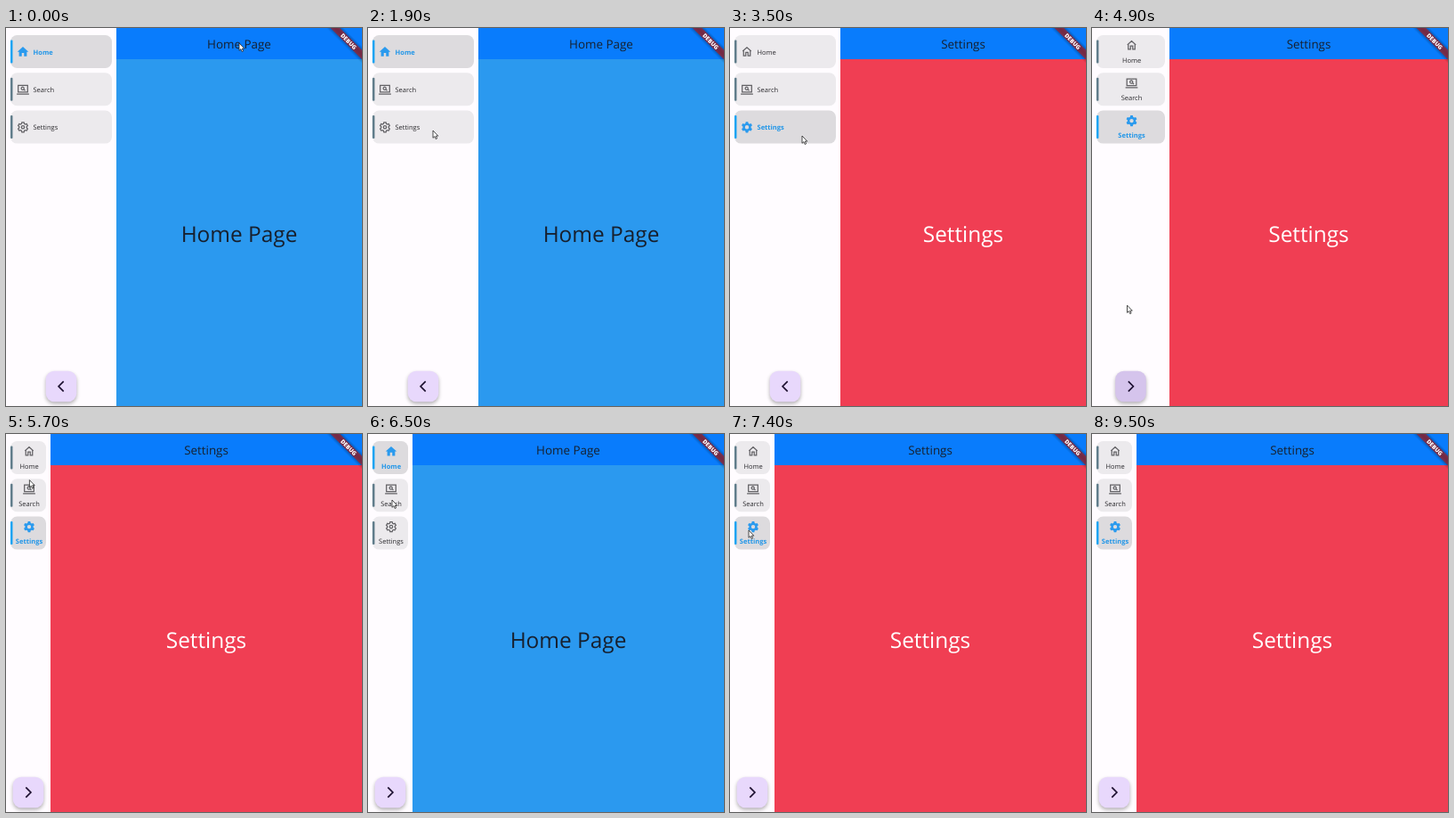
Animation, 400 px wide and 424 px high, one loop 9.6 s. Source, as an HTML page:

```html
<!DOCTYPE html>
<html lang="en">
<head>
<meta charset="utf-8">
<title>Sidebar demo</title>
<style>
  html, body { margin: 0; width: 100%; height: 100%; overflow: hidden; }
  svg { display: block; width: 400px; height: 424px; }
  text { font-family: "Open Sans", "Noto Sans", sans-serif; text-rendering: geometricPrecision; }
  .mid { text-anchor: middle; }
  .box { fill: #eceaed; }
  .bar { fill: #607d8b; }
  .label { font-size: 7.5px; fill: #2b2a2e; }
  .icon { fill: none; stroke: #626165; stroke-width: 2; }
  .icon .solid { display: none; fill: #2a9aee; stroke: none; fill-rule: evenodd; }
  .on .box { fill: #dddbde; }
  .on .bar { fill: #1ea4f2; }
  .on .label { fill: #2196e8; font-weight: 700; }
  .on .line { display: none; }
  .on .icon .solid { display: inline; }
</style>
</head>
<body>
<svg viewBox="0 0 400 424">
  <defs>
    <filter id="soft" x="-30%" y="-30%" width="160%" height="170%"><feGaussianBlur stdDeviation="2"/></filter>
  </defs>
  <rect width="400" height="424" fill="#fffcff"/>
  <rect id="page" y="35" width="400" height="389"/>
  <rect id="head" width="400" height="35" fill="#097cfc"/>
  <text id="title" class="mid" y="22.8" font-size="13.4" fill="#17202e"></text>
  <text id="big" class="mid" y="240" font-size="24.4"></text>

  <g transform="translate(400 0) rotate(45)">
    <rect x="-30" y="17.5" width="60" height="7.5" opacity=".5" filter="url(#soft)"/>
    <rect x="-30" y="17.5" width="60" height="7.5" fill="#b71c1c" opacity=".63"/>
    <text class="mid" y="23.6" font-size="6.5" font-weight="800" fill="#fff">DEBUG</text>
  </g>

  <g id="menu"></g>

  <g id="button">
    <rect x="-17.3" y="-15" width="34.6" height="34.6" rx="9.5" opacity=".3" filter="url(#soft)"/>
    <rect id="face" x="-17.3" y="-17.3" width="34.6" height="34.6" rx="9.5"/>
    <path id="arrow" d="M2.7 -5.6L-2.9 0L2.7 5.6" fill="none" stroke="#1c1030" stroke-width="1.7"/>
  </g>

  <path id="cursor" d="M0 0V8.3L1.9 6.6L3.2 9.5L4.6 8.9L3.3 6.1H5.8Z" fill="#fff" stroke="#222" stroke-width=".8"/>
</svg>
<script>
const LOOP = 9600, STEP = 100, WIDE = 124, SLIM = 50;
const $ = id => document.getElementById(id);
const set = (el, attrs) => { for (const k in attrs) el.setAttribute(k, attrs[k]); };

// Six-toothed cog around the centre of a 24-unit icon
function cog(outer, root) {
  const at = (r, deg) => {
    const a = deg * Math.PI / 180;
    return (12 + r * Math.sin(a)).toFixed(2) + ' ' + (12 - r * Math.cos(a)).toFixed(2);
  };
  const pts = [];
  for (let a = 0; a < 360; a += 60)
    pts.push(at(root, a - 21), at(outer, a - 12), at(outer, a + 12), at(root, a + 21));
  return 'M' + pts.join('L') + 'Z';
}
const ring = r => `M${12 - r} 12a${r} ${r} 0 1 0 ${2 * r} 0a${r} ${r} 0 1 0 ${-2 * r} 0Z`;

const items = [
  { name: 'Home',
    line: 'M4.4 11L12 4.3L19.6 11M6 10V19H10V13H14V19H18V10',
    solid: 'M10 20v-6h4v6h5v-8h3L12 3 2 12h3v8z' },
  { name: 'Search',
    line: 'M3.5 4.5H20.5V16.5H3.5ZM1 20H23M9 10a2.5 2.5 0 1 0 5 0a2.5 2.5 0 1 0 -5 0M13.5 11.5L16 14',
    solid: '' },
  { name: 'Settings',
    line: cog(9, 6.8) + ring(2.7),
    solid: cog(10, 7.5) + ring(3.5) }
];

$('menu').innerHTML = items.map((it, i) => `
  <g transform="translate(0 ${8 + i * 42.3})">
    <rect class="box" x="5" width="114" height="37" rx="7.5"/>
    <rect class="bar" x="5" y="5.5" width="2.5" height="26" rx="1"/>
    <g class="icon"><path class="line" d="${it.line}"/><path class="solid" d="${it.solid}"/></g>
    <text class="label">${it.name}</text>
  </g>`).join('');
const rows = [...$('menu').children].map(g => ({
  g, box: g.querySelector('.box'), icon: g.querySelector('.icon'), label: g.querySelector('.label')
}));

const pages = {
  0: { title: 'Home Page', fill: '#2b99ef', ink: '#17202e' },
  2: { title: 'Settings', fill: '#f03e53', ink: '#fff' }
};
const visits = [[0, 0], [2700, 2], [6200, 0], [7200, 2]];

// time, x, y of the pointer
const path = [
  [0, 262, 17], [400, 262, 17], [1000, 150, 72], [1500, 74, 108], [1900, 73, 115],
  [2700, 78, 119], [3500, 81, 121], [3700, 80, 130], [4300, 62, 400], [4600, 61, 401],
  [4900, 39.5, 311], [5500, 28, 70], [6000, 24, 24], [6200, 24, 26], [6500, 27, 74],
  [7000, 21, 106], [7400, 21, 108], [8100, 23, 110], [8800, 404, 90]
];

function pointer(t) {
  const i = path.findIndex(p => p[0] > t);
  if (i < 0) return null;
  const [t0, x0, y0] = path[i - 1], [t1, x1, y1] = path[i];
  const k = (t - t0) / (t1 - t0);
  return [x0 + (x1 - x0) * k, y0 + (y1 - y0) * k];
}

function draw(t) {
  const slide = Math.min(1, Math.max(0, (t - 4700) / 400));
  const side = WIDE + (SLIM - WIDE) * slide;
  const slim = t >= 4700;
  const current = visits.filter(v => v[0] <= t).pop()[1];
  const page = pages[current];
  const mid = (side + 400) / 2;

  set($('page'), { x: side, fill: page.fill });
  set($('head'), { x: side });
  set($('title'), { x: mid });
  set($('big'), { x: mid, fill: page.ink });
  $('title').textContent = $('big').textContent = page.title;

  const cx = side / 2 + 1;
  rows.forEach((r, i) => {
    set(r.g, { class: i === current ? 'on' : '' });
    set(r.box, { width: side - 10 });
    const [x, y] = slim ? [cx, 11.5] : [19, 18.7];
    set(r.icon, { transform: `translate(${x - 7.5} ${y - 7.5}) scale(.625)` });
    set(r.label, slim
      ? { x: cx, y: 30.6, 'text-anchor': 'middle' }
      : { x: 30.5, y: 21.5, 'text-anchor': 'start' });
  });

  set($('button'), { transform: `translate(${side / 2} 402)` });
  set($('face'), { fill: t >= 4600 && t < 5100 ? '#d5c4ec' : '#e8d8fc' });
  set($('arrow'), { transform: slim ? 'scale(-1 1)' : '' });

  const p = pointer(t);
  set($('cursor'), p
    ? { visibility: 'visible', transform: `translate(${p[0]} ${p[1]})` }
    : { visibility: 'hidden' });
}

const start = performance.now();
function tick() {
  const t = (performance.now() - start) % LOOP;
  draw(Math.floor(t / STEP) * STEP);
  requestAnimationFrame(tick);
}
tick();
</script>
</body>
</html>
```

□ □ □ □ □ □ □

### To do
Type out each line of the records above exactly, skipping any pictures.

### Answer below
Animation, 400 px wide and 424 px high, one loop 9.6 s. Source, as an HTML page:

```html
<!DOCTYPE html>
<html lang="en">
<head>
<meta charset="utf-8">
<title>Sidebar demo</title>
<style>
  html, body { margin: 0; width: 100%; height: 100%; overflow: hidden; }
  svg { display: block; width: 400px; height: 424px; }
  text { font-family: "Open Sans", "Noto Sans", sans-serif; text-rendering: geometricPrecision; }
  .mid { text-anchor: middle; }
  .box { fill: #eceaed; }
  .bar { fill: #607d8b; }
  .label { font-size: 7.5px; fill: #2b2a2e; }
  .icon { fill: none; stroke: #626165; stroke-width: 2; }
  .icon .solid { display: none; fill: #2a9aee; stroke: none; fill-rule: evenodd; }
  .on .box { fill: #dddbde; }
  .on .bar { fill: #1ea4f2; }
  .on .label { fill: #2196e8; font-weight: 700; }
  .on .line { display: none; }
  .on .icon .solid { display: inline; }
</style>
</head>
<body>
<svg viewBox="0 0 400 424">
  <defs>
    <filter id="soft" x="-30%" y="-30%" width="160%" height="170%"><feGaussianBlur stdDeviation="2"/></filter>
  </defs>
  <rect width="400" height="424" fill="#fffcff"/>
  <rect id="page" y="35" width="400" height="389"/>
  <rect id="head" width="400" height="35" fill="#097cfc"/>
  <text id="title" class="mid" y="22.8" font-size="13.4" fill="#17202e"></text>
  <text id="big" class="mid" y="240" font-size="24.4"></text>

  <g transform="translate(400 0) rotate(45)">
    <rect x="-30" y="17.5" width="60" height="7.5" opacity=".5" filter="url(#soft)"/>
    <rect x="-30" y="17.5" width="60" height="7.5" fill="#b71c1c" opacity=".63"/>
    <text class="mid" y="23.6" font-size="6.5" font-weight="800" fill="#fff">DEBUG</text>
  </g>

  <g id="menu"></g>

  <g id="button">
    <rect x="-17.3" y="-15" width="34.6" height="34.6" rx="9.5" opacity=".3" filter="url(#soft)"/>
    <rect id="face" x="-17.3" y="-17.3" width="34.6" height="34.6" rx="9.5"/>
    <path id="arrow" d="M2.7 -5.6L-2.9 0L2.7 5.6" fill="none" stroke="#1c1030" stroke-width="1.7"/>
  </g>

  <path id="cursor" d="M0 0V8.3L1.9 6.6L3.2 9.5L4.6 8.9L3.3 6.1H5.8Z" fill="#fff" stroke="#222" stroke-width=".8"/>
</svg>
<script>
const LOOP = 9600, STEP = 100, WIDE = 124, SLIM = 50;
const $ = id => document.getElementById(id);
const set = (el, attrs) => { for (const k in attrs) el.setAttribute(k, attrs[k]); };

// Six-toothed cog around the centre of a 24-unit icon
function cog(outer, root) {
  const at = (r, deg) => {
    const a = deg * Math.PI / 180;
    return (12 + r * Math.sin(a)).toFixed(2) + ' ' + (12 - r * Math.cos(a)).toFixed(2);
  };
  const pts = [];
  for (let a = 0; a < 360; a += 60)
    pts.push(at(root, a - 21), at(outer, a - 12), at(outer, a + 12), at(root, a + 21));
  return 'M' + pts.join('L') + 'Z';
}
const ring = r => `M${12 - r} 12a${r} ${r} 0 1 0 ${2 * r} 0a${r} ${r} 0 1 0 ${-2 * r} 0Z`;

const items = [
  { name: 'Home',
    line: 'M4.4 11L12 4.3L19.6 11M6 10V19H10V13H14V19H18V10',
    solid: 'M10 20v-6h4v6h5v-8h3L12 3 2 12h3v8z' },
  { name: 'Search',
    line: 'M3.5 4.5H20.5V16.5H3.5ZM1 20H23M9 10a2.5 2.5 0 1 0 5 0a2.5 2.5 0 1 0 -5 0M13.5 11.5L16 14',
    solid: '' },
  { name: 'Settings',
    line: cog(9, 6.8) + ring(2.7),
    solid: cog(10, 7.5) + ring(3.5) }
];

$('menu').innerHTML = items.map((it, i) => `
  <g transform="translate(0 ${8 + i * 42.3})">
    <rect class="box" x="5" width="114" height="37" rx="7.5"/>
    <rect class="bar" x="5" y="5.5" width="2.5" height="26" rx="1"/>
    <g class="icon"><path class="line" d="${it.line}"/><path class="solid" d="${it.solid}"/></g>
    <text class="label">${it.name}</text>
  </g>`).join('');
const rows = [...$('menu').children].map(g => ({
  g, box: g.querySelector('.box'), icon: g.querySelector('.icon'), label: g.querySelector('.label')
}));

const pages = {
  0: { title: 'Home Page', fill: '#2b99ef', ink: '#17202e' },
  2: { title: 'Settings', fill: '#f03e53', ink: '#fff' }
};
const visits = [[0, 0], [2700, 2], [6200, 0], [7200, 2]];

// time, x, y of the pointer
const path = [
  [0, 262, 17], [400, 262, 17], [1000, 150, 72], [1500, 74, 108], [1900, 73, 115],
  [2700, 78, 119], [3500, 81, 121], [3700, 80, 130], [4300, 62, 400], [4600, 61, 401],
  [4900, 39.5, 311], [5500, 28, 70], [6000, 24, 24], [6200, 24, 26], [6500, 27, 74],
  [7000, 21, 106], [7400, 21, 108], [8100, 23, 110], [8800, 404, 90]
];

function pointer(t) {
  const i = path.findIndex(p => p[0] > t);
  if (i < 0) return null;
  const [t0, x0, y0] = path[i - 1], [t1, x1, y1] = path[i];
  const k = (t - t0) / (t1 - t0);
  return [x0 + (x1 - x0) * k, y0 + (y1 - y0) * k];
}

function draw(t) {
  const slide = Math.min(1, Math.max(0, (t - 4700) / 400));
  const side = WIDE + (SLIM - WIDE) * slide;
  const slim = t >= 4700;
  const current = visits.filter(v => v[0] <= t).pop()[1];
  const page = pages[current];
  const mid = (side + 400) / 2;

  set($('page'), { x: side, fill: page.fill });
  set($('head'), { x: side });
  set($('title'), { x: mid });
  set($('big'), { x: mid, fill: page.ink });
  $('title').textContent = $('big').textContent = page.title;

  const cx = side / 2 + 1;
  rows.forEach((r, i) => {
    set(r.g, { class: i === current ? 'on' : '' });
    set(r.box, { width: side - 10 });
    const [x, y] = slim ? [cx, 11.5] : [19, 18.7];
    set(r.icon, { transform: `translate(${x - 7.5} ${y - 7.5}) scale(.625)` });
    set(r.label, slim
      ? { x: cx, y: 30.6, 'text-anchor': 'middle' }
      : { x: 30.5, y: 21.5, 'text-anchor': 'start' });
  });

  set($('button'), { transform: `translate(${side / 2} 402)` });
  set($('face'), { fill: t >= 4600 && t < 5100 ? '#d5c4ec' : '#e8d8fc' });
  set($('arrow'), { transform: slim ? 'scale(-1 1)' : '' });

  const p = pointer(t);
  set($('cursor'), p
    ? { visibility: 'visible', transform: `translate(${p[0]} ${p[1]})` }
    : { visibility: 'hidden' });
}

const start = performance.now();
function tick() {
  const t = (performance.now() - start) % LOOP;
  draw(Math.floor(t / STEP) * STEP);
  requestAnimationFrame(tick);
}
tick();
</script>
</body>
</html>
```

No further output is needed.